### REQUIREMENT
Please return every line of the records that contains the word "linearGradient".

____________________

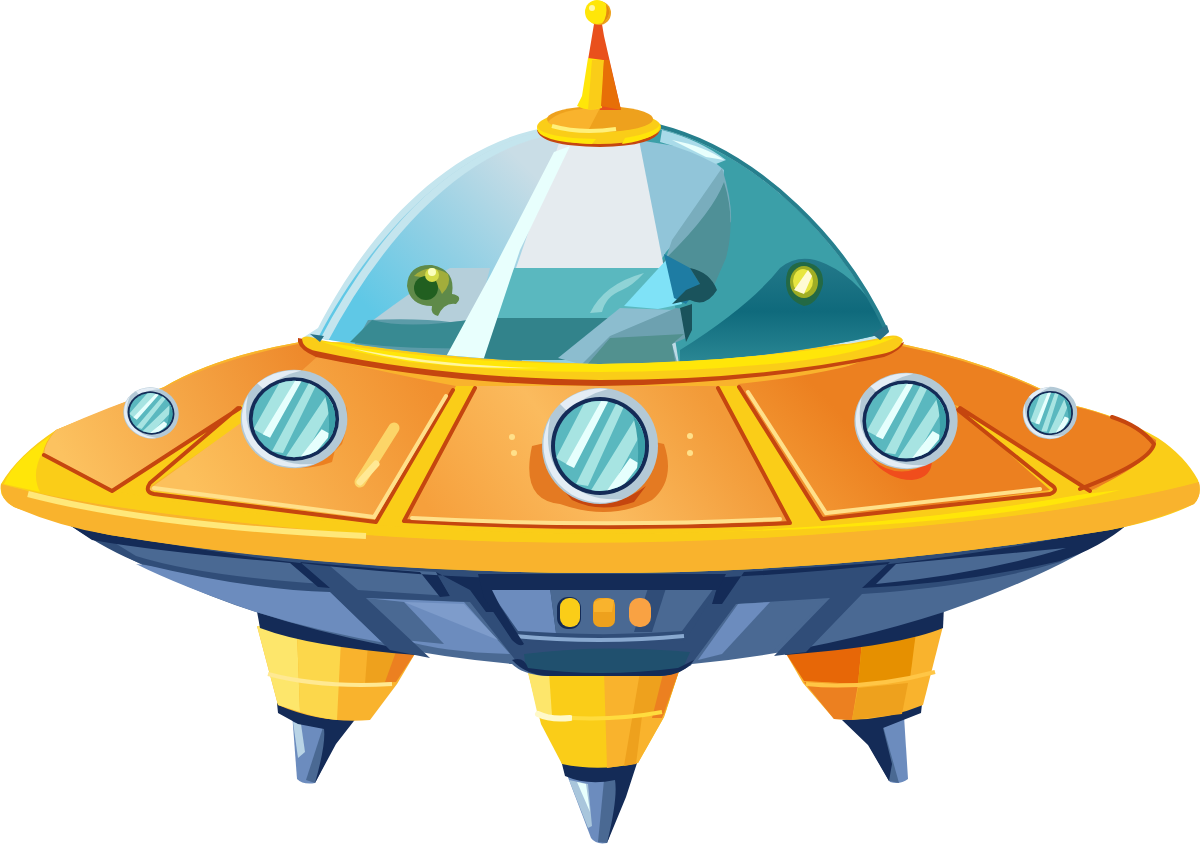
<!DOCTYPE html>
<html lang="en">
<head>
<meta charset="utf-8">
<title>Flying saucer</title>
<style>
:root{--navy:#142b57;--slate:#304d78;--steel:#4a6993;--sky:#6c8cbe;--yellow:#facd18;--lemon:#ffe609;--amber:#f9b32d;--honey:#eea11d;--orange:#ec8020;--rust:#c5460f;--cream:#fde66b;--teal:#3b9fa8;--aqua:#5ab8bf;--ice:#e8fffd}
html,body{margin:0;background:#fff;overflow:hidden}
svg{display:block;width:1200px;height:844px}
.navy{fill:var(--navy)}.slate{fill:var(--slate)}.steel{fill:var(--steel)}.sky{fill:var(--sky)}
.yellow{fill:var(--yellow)}.lemon{fill:var(--lemon)}.amber{fill:var(--amber)}.honey{fill:var(--honey)}
.orange{fill:var(--orange)}.cream{fill:var(--cream)}.teal{fill:var(--teal)}.aqua{fill:var(--aqua)}.ice{fill:var(--ice)}.rust{fill:var(--rust)}
.seam{fill:none;stroke:var(--rust);stroke-width:4;stroke-linejoin:round;stroke-linecap:round}
.glow{fill:none;stroke:#ffe08a;stroke-width:4;stroke-linecap:round}
</style>
</head>
<body>
<svg viewBox="0 0 1200 844" role="img" aria-label="Orange flying saucer with a glass dome, portholes and three landing legs">
<defs>
<linearGradient id="glass" x1="350" y1="290" x2="500" y2="140" gradientUnits="userSpaceOnUse"><stop offset="0" stop-color="#5fc8e6"/><stop offset=".45" stop-color="#8fcfe4"/><stop offset="1" stop-color="#c9dde6"/></linearGradient>
<linearGradient id="deep" x1="0" y1="260" x2="0" y2="362" gradientUnits="userSpaceOnUse"><stop offset="0" stop-color="#24798a"/><stop offset=".5" stop-color="#0f6a7c"/><stop offset="1" stop-color="#2a8794"/></linearGradient>
<linearGradient id="panelLeft" x1="200" y1="500" x2="420" y2="370" gradientUnits="userSpaceOnUse"><stop offset="0" stop-color="#fcc05c"/><stop offset="1" stop-color="#f1902f"/></linearGradient>
<linearGradient id="panelMid" x1="450" y1="540" x2="690" y2="370" gradientUnits="userSpaceOnUse"><stop offset="0" stop-color="#f6a03c"/><stop offset=".5" stop-color="#fbbb5e"/><stop offset="1" stop-color="#f29a38"/></linearGradient>
<linearGradient id="panelRight" x1="770" y1="520" x2="900" y2="400" gradientUnits="userSpaceOnUse"><stop offset="0" stop-color="#f5a03a"/><stop offset=".7" stop-color="#ec8020"/></linearGradient>
<linearGradient id="wing" x1="70" y1="470" x2="300" y2="350" gradientUnits="userSpaceOnUse"><stop offset="0" stop-color="#fcc260"/><stop offset="1" stop-color="#ee8a2c"/></linearGradient>
<clipPath id="domeClip"><path d="M318 338C362 252 448 146 555 128H656C760 152 845 246 887 333Q760 364 600 364Q440 360 318 338Z"/></clipPath>
<clipPath id="lens"><circle r="45"/></clipPath>
<g id="porthole">
<circle r="58" fill="#b3c9d6"/>
<path d="M-50-28A58 58 0 0 0 22 53Q-12 56-35 34T-50-28ZM-40-42Q-18-60 8-57Q-16-51-32-34Z" fill="#e4edf5"/>
<circle r="49" class="navy"/>
<circle r="45" class="aqua"/>
<g clip-path="url(#lens)"><path d="M-12-50L8-46L-30 20L-44 12ZM18-46L26-44L-12 40L-24 38ZM38-32L45-20L8 48L-10 46Z" fill="#a7e4e2"/><path d="M4-50L10-48L-26 22L-34 18ZM30 12L40 18L20 44L6 46Z" fill="#e6fffd"/><path d="M30-40Q60-8 34 38Q44 0 30-40Z" class="teal"/></g>
</g>
</defs>

<g id="leg-left">
<path class="sky" d="M292 712L346 720L315 783Q303 785 297 779Z"/>
<path fill="#b9d4e6" d="M293 722L301 724L305 752L298 758Z"/>
<path class="steel" d="M326 718L346 720L315 783L306 780Z"/>
<path class="navy" d="M277 703L357 717L336 744L315 783Q326 744 324 729L298 724L278 713Z"/>
<path class="amber" d="M257 626L416 652L397 684L370 720Q322 724 278 705Z"/>
<path class="cream" d="M257 626L297 632L300 712L278 705Z"/>
<path fill="#fcd74b" d="M297 632L341 640L337 720Q318 718 300 712Z"/>
<path class="honey" d="M368 644L416 652L391 684L365 684Z"/>
<path class="orange" d="M397 649L416 652L396 682L385 682Z"/>
<path d="M268 674Q320 688 392 684" fill="none" stroke="#ffe993" stroke-width="4"/>
<path class="navy" d="M256 606L400 630L416 655Q310 647 260 628Z"/>
</g>

<g id="leg-right">
<path class="sky" d="M857 722L904 716L908 779Q900 785 890 782Z"/>
<path class="steel" d="M857 724L882 722L899 783L889 781Z"/>
<path class="navy" d="M842 720L922 704L921 713L883 728L892 764L889 781L868 745Z"/>
<path class="amber" d="M785 652L943 626L923 705Q880 723 834 719L803 683Z"/>
<path fill="#e76707" d="M785 652L862 642L858 684L804 681Z"/>
<path class="orange" d="M804 682L858 684L852 720L834 719Z"/>
<path fill="#e69000" d="M862 642L916 632L910 679L858 684Z"/>
<path class="honey" d="M858 688L908 683L902 714L852 720Z"/>
<path d="M806 684Q868 690 935 672" fill="none" stroke="#ffc646" stroke-width="4"/>
<path class="navy" d="M790 634L944 606L943 628Q900 646 785 655Z"/>
</g>

<g id="leg-center">
<path class="sky" d="M566 772L632 770L607 843Q596 845 591 838Z"/>
<path fill="#a9c6dc" d="M569 780L588 784L592 826L588 828Z"/>
<path class="ice" d="M577 782L586 784L590 812Z"/>
<path class="steel" d="M604 780L632 770L607 843L598 842Z"/>
<path class="navy" d="M561 760L638 760L626 797L607 843Q618 798 615 780Q588 786 565 776Z"/>
<path class="yellow" d="M527 668L680 668L664 717L638 763Q600 772 562 764L541 724Z"/>
<path class="cream" d="M527 668L549 672L552 716L538 716Z"/>
<path class="amber" d="M604 672L680 668L664 717L638 763L607 768Z"/>
<path class="honey" d="M640 672L680 668L664 715L642 716L636 764L624 766Z"/>
<path class="orange" d="M664 670L680 668L662 718L652 718Z"/>
<path d="M538 714Q550 720 570 718" fill="none" stroke="#fff9c9" stroke-width="6" stroke-linecap="round"/>
<path d="M572 718Q620 720 662 712" fill="none" stroke="#ffdc3e" stroke-width="4"/>
</g>

<g id="underside">
<path class="steel" d="M68 524Q170 585 256 612Q380 652 512 664Q522 674 545 676H664Q686 670 692 664Q820 652 944 612Q1060 572 1128 524Z"/>
<path class="sky" d="M136 564L330 588L396 645Q320 632 256 612Q180 586 136 564ZM366 598L464 602L510 654Q440 652 404 640Z"/>
<path fill="#7e9ccb" d="M404 602L464 604L498 640Z"/>
<path class="steel" d="M366 598L404 602L444 644L404 640Z"/>
<path class="slate" d="M68 524Q110 552 142 564Q250 590 330 592L390 650L430 658L366 598L470 602L520 666H690L736 604L830 598L774 656L806 652L862 594Q980 586 1060 562L1128 524Z"/>
<path class="steel" d="M330 566L436 572L450 596L358 590ZM110 540L300 564L324 584Q200 576 136 556Z"/>
<path class="navy" d="M68 524Q320 580 600 580T1128 524Q1100 548 1060 561Q960 584 862 588L890 562L744 572L722 604H712L718 584H484L496 612H486L470 590L436 572L450 596L440 597L420 572L300 562L330 588L318 587L290 563Q160 552 92 540Z"/>
<path class="steel" d="M738 604L826 600L772 652L698 660ZM896 564L1066 548Q980 574 876 584Z"/>
<path class="sky" d="M738 604L770 602L722 654L698 660Z"/>
<path class="slate" d="M484 584H720L686 640Q600 648 518 640Z"/>
<path class="sky" d="M488 588H550L556 633L518 631Z"/>
<path class="steel" d="M550 588H714L682 631Q620 636 556 633Z"/>
<path class="slate" d="M648 588H666L652 632H634Z"/>
<path d="M514 636Q600 644 684 636" fill="none" stroke="#89a9d0" stroke-width="4"/>
<path class="navy" d="M478 574H726L718 590H492L500 606L524 644Q520 648 512 640L484 598Z"/>
<path fill="#20506e" d="M524 654Q600 644 690 652L682 670Q610 680 526 670Z"/>
<path class="navy" d="M512 660Q524 656 528 668Q600 678 678 668L694 660Q684 675 660 676H548Q526 675 512 660Z"/>
<g id="signal-lights">
<rect class="navy" x="557" y="597" width="24" height="32" rx="11"/><rect class="yellow" x="560" y="598" width="20" height="29" rx="9"/>
<rect class="honey" x="593" y="598" width="22" height="29" rx="7"/><path class="amber" d="M594 602Q604 596 614 600L612 612H594Z"/>
<rect fill="#f9a243" x="629" y="598" width="22" height="29" rx="10"/>
</g>
</g>

<g id="hull">
<path class="yellow" d="M300 342Q215 357 164 387Q125 402 56 430Q18 455 1 484Q-2 498 14 507Q70 527 110 535Q350 573 600 573T1110 530Q1162 520 1194 504Q1203 494 1198 480Q1185 456 1158 438Q1120 416 1072 405Q1000 364 902 344Z"/>
<path class="amber" d="M1 484Q90 510 366 535Q600 552 850 532Q1080 514 1199 482Q1202 496 1194 504Q1150 522 1110 530Q850 573 600 573Q340 573 110 535Q60 527 14 507Q0 500 1 484Z"/>
<path class="lemon" d="M60 430Q14 458 4 484L40 492Q26 464 60 430ZM690 532Q980 528 1120 490Q920 514 690 524Z"/>
<path class="amber" d="M300 342Q215 357 164 387Q120 404 56 430Q44 442 43 454L110 490L130 488L150 496L380 524L402 526Q600 538 796 526L820 524L1052 494L1096 490L1157 440Q1120 416 1072 405Q1000 364 902 344Q600 400 300 342Z"/>
<path d="M28 494Q150 526 366 536" fill="none" stroke="#ffe87a" stroke-width="6"/>
<path class="yellow" d="M108 490L238 404L262 410L148 488L374 520L454 386L474 386L402 522Q600 536 790 524L718 386L738 386L820 520L1050 492L958 408L975 402L1096 492Q860 534 600 534Q320 532 108 490Z"/>
<path fill="url(#wing)" d="M298 344Q215 360 164 388Q110 406 56 430Q40 450 46 458L112 490L240 406L350 360Z"/>
<path class="orange" d="M902 346Q1000 366 1072 406Q1120 416 1156 440Q1158 458 1092 490L958 406L838 370Z"/>
<path fill="url(#panelLeft)" d="M318 356Q390 374 456 386L376 520L148 490L256 412Z"/>
<path fill="url(#panelMid)" d="M476 386H718L790 522Q600 532 404 522Z"/>
<path fill="url(#panelRight)" d="M738 384Q820 376 886 356L958 408L1050 490L822 520Z"/>
<path class="seam" d="M238 408L150 483Q144 492 154 494L376 522L453 390M475 388L404 521Q600 532 790 523L718 388M739 387L822 519L1050 494Q1060 490 1050 484L958 410M44 455L112 491L240 408M1080 489Q1150 462 1154 444Q1140 426 1112 417M960 408L1090 491"/>
<path class="glow" d="M154 488L374 517L446 396M412 518Q600 528 780 519M748 392L826 513L1040 489"/>
<path d="M394 428L360 482" stroke="#fcd568" stroke-width="11" stroke-linecap="round"/><path d="M376 464L360 482" stroke="#ffe995" stroke-width="7" stroke-linecap="round"/>
<g fill="#ffe08a"><circle cx="512" cy="437" r="3"/><circle cx="514" cy="453" r="3"/><circle cx="690" cy="436" r="3"/><circle cx="690" cy="453" r="3"/></g>
</g>

<g id="portholes">
<path fill="#e47a22" d="M532 446Q520 500 560 504Q610 522 652 500Q676 480 664 444L600 430Z"/>
<path class="rust" d="M560 486Q600 520 646 486L634 502Q600 514 572 500Z"/>
<path class="orange" d="M254 450Q300 488 342 444Q350 420 346 406L332 462Q290 478 254 450Z"/>
<path fill="#f04d1c" d="M870 458Q900 484 932 460Q932 478 912 480Q888 480 870 458Z"/>
<use href="#porthole" transform="translate(151 413) rotate(12) scale(.48 .44)"/>
<use href="#porthole" transform="translate(294 419) scale(.92 .85)"/>
<use href="#porthole" transform="translate(600 446)"/>
<use href="#porthole" transform="translate(906 421) scale(.89 .83)"/>
<use href="#porthole" transform="translate(1050 413) rotate(-8) scale(.47 .45)"/>
</g>

<g id="dome">
<path fill="#c4e5ee" d="M304 337L318 328C360 246 440 142 555 126H656C764 150 850 244 889 332L880 340Q600 374 304 337Z"/>
<g clip-path="url(#domeClip)">
<rect x="300" y="110" width="600" height="260" fill="url(#glass)"/>
<path class="teal" d="M640 120H900V370H680Z"/>
<path fill="#91c5d9" d="M638 140L700 150L724 170L722 190L666 252L660 262Z"/>
<path fill="#79adbd" d="M722 168Q732 200 731 222L666 258L672 240Z"/>
<path fill="#4f9097" d="M724 182Q736 220 726 258L712 290L662 262Q712 214 724 182Z"/>
<path fill="url(#deep)" d="M680 350Q750 306 780 268Q800 252 826 264Q866 282 890 336L860 370H680Z"/>
<path fill="#b5cfda" d="M368 324Q424 282 450 268H490L476 324Z"/>
<path fill="#5b9ba8" d="M368 320Q420 318 450 322L530 318L520 370H340Z"/>
<path fill="#388a92" d="M372 320Q410 330 480 318L620 318L600 352L490 348Q400 350 350 342Z"/>
<path fill="#e5ebef" d="M560 140H639L664 268H516Z"/>
<path class="aqua" d="M514 268H664L676 310L610 320L490 318Z"/>
<path fill="#8fd3d6" d="M590 313Q604 284 644 273Q632 286 622 290Q606 296 602 312Z"/>
<path fill="#32838b" d="M492 318H618L572 360H480Z"/>
<path fill="#8cbdcf" d="M558 358L620 308L676 310L690 312L674 336L580 364Z"/>
<path fill="#6da1b0" d="M610 336L676 308L692 310L686 338L672 344L678 366H580Z"/>
<path fill="#52918f" d="M610 338L684 334L672 344L676 366H586Z"/>
<path fill="#7fe2f7" d="M624 306L668 258L682 304L658 309Z"/>
<path fill="#1e7ca3" d="M664 254L690 268L700 284L686 304L674 298Z"/>
<path fill="#1a535c" d="M690 268Q710 272 717 290Q706 308 690 300L672 304L686 290L700 284ZM680 308L692 304L692 330L686 342Z"/>
<path class="ice" d="M554 152L570 146L520 250L482 364H442L490 276Z"/>
<path fill="#a9dbe9" d="M662 130Q700 140 726 160L716 164Q690 150 660 142Z"/><path class="ice" d="M672 140Q704 146 724 160L706 157Z"/>
<path d="M322 344C370 252 450 148 555 130" fill="none" stroke="#c4e5ee" stroke-width="8"/>
</g>
<path d="M658 126C762 152 848 246 887 332" fill="none" stroke="#267f8d" stroke-width="4"/>
<g id="green-lamps">
<path fill="#5f8a49" d="M407 286Q408 264 432 265Q456 270 452 294Q464 296 456 304Q444 302 438 316Q430 314 432 306Q410 306 407 286Z"/>
<path fill="#a2ad3b" d="M414 276Q428 262 448 274Q452 284 442 294Q436 278 414 276Z"/>
<circle cx="426" cy="288" r="12" fill="#215f20"/><circle cx="432" cy="275" r="7" fill="#d5dc49"/><circle cx="432" cy="272" r="4" fill="#fbffbd"/>
<path fill="#236945" d="M786 282Q786 262 804 262Q824 264 823 284Q818 304 804 306Q786 300 786 282Z"/>
<ellipse cx="804" cy="282" rx="14" ry="16" fill="#9fad24"/><ellipse cx="803" cy="281" rx="10" ry="12" fill="#e8e640"/><path fill="#fffbd5" d="M794 290L808 270L812 276L804 294Z"/>
</g>
</g>

<g id="dome-collar">
<path class="rust" d="M298 342Q300 350 316 357Q450 385 600 386Q760 384 884 357Q902 350 904 342L884 350Q600 398 298 338Z"/>
<path class="yellow" d="M302 338Q306 334 320 340Q450 364 600 364Q760 362 880 338Q898 332 903 340Q900 350 882 354Q760 380 600 380Q440 378 316 351Q302 348 302 338Z"/>
<path class="lemon" d="M320 341Q450 364 600 364Q760 362 896 337Q860 354 790 362Q600 382 410 362Q350 352 320 341Z"/>
<path fill="#fff6a0" d="M350 348Q440 366 540 368Q430 370 350 348Z"/>
<path fill="#2a7186" d="M310 334L324 336L320 342ZM872 334L887 325L889 332L880 340Z"/>
</g>

<g id="antenna">
<path class="rust" d="M537 130Q540 146 600 147Q656 146 660 130Z"/>
<ellipse class="yellow" cx="599" cy="127" rx="62" ry="17"/>
<path class="lemon" d="M537 127Q544 138 596 139L592 144Q536 142 537 127ZM625 138Q658 132 660 124Q662 138 622 144Z"/>
<ellipse class="honey" cx="600" cy="119" rx="53" ry="13"/>
<path class="amber" d="M548 122Q560 108 600 108L588 131Q556 130 548 122Z"/>
<path d="M552 126Q580 134 616 129" fill="none" stroke="#fff07a" stroke-width="4"/>
<path fill="#e9501c" d="M594 24H602L604 36L621 110H600L588 60Z"/>
<path class="lemon" d="M588 58L603 60L601 108Q588 112 577 106L582 96Z"/>
<path class="yellow" d="M592 60L604 60L602 108L588 110Z"/>
<path fill="#e76f07" d="M604 60L609 60L621 110L601 106Z"/>
<circle class="honey" cx="599" cy="13" r="12"/><circle class="lemon" cx="597" cy="12" r="12"/><path fill="#e58a10" d="M606 4Q614 14 602 24Q608 16 606 4Z"/><circle cx="592" cy="8" r="3" fill="#fff7a8"/>
</g>
</svg>
</body>
</html>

____________________

### ANSWER TO THE PROBLEM
<linearGradient id="glass" x1="350" y1="290" x2="500" y2="140" gradientUnits="userSpaceOnUse"><stop offset="0" stop-color="#5fc8e6"/><stop offset=".45" stop-color="#8fcfe4"/><stop offset="1" stop-color="#c9dde6"/></linearGradient>
<linearGradient id="deep" x1="0" y1="260" x2="0" y2="362" gradientUnits="userSpaceOnUse"><stop offset="0" stop-color="#24798a"/><stop offset=".5" stop-color="#0f6a7c"/><stop offset="1" stop-color="#2a8794"/></linearGradient>
<linearGradient id="panelLeft" x1="200" y1="500" x2="420" y2="370" gradientUnits="userSpaceOnUse"><stop offset="0" stop-color="#fcc05c"/><stop offset="1" stop-color="#f1902f"/></linearGradient>
<linearGradient id="panelMid" x1="450" y1="540" x2="690" y2="370" gradientUnits="userSpaceOnUse"><stop offset="0" stop-color="#f6a03c"/><stop offset=".5" stop-color="#fbbb5e"/><stop offset="1" stop-color="#f29a38"/></linearGradient>
<linearGradient id="panelRight" x1="770" y1="520" x2="900" y2="400" gradientUnits="userSpaceOnUse"><stop offset="0" stop-color="#f5a03a"/><stop offset=".7" stop-color="#ec8020"/></linearGradient>
<linearGradient id="wing" x1="70" y1="470" x2="300" y2="350" gradientUnits="userSpaceOnUse"><stop offset="0" stop-color="#fcc260"/><stop offset="1" stop-color="#ee8a2c"/></linearGradient>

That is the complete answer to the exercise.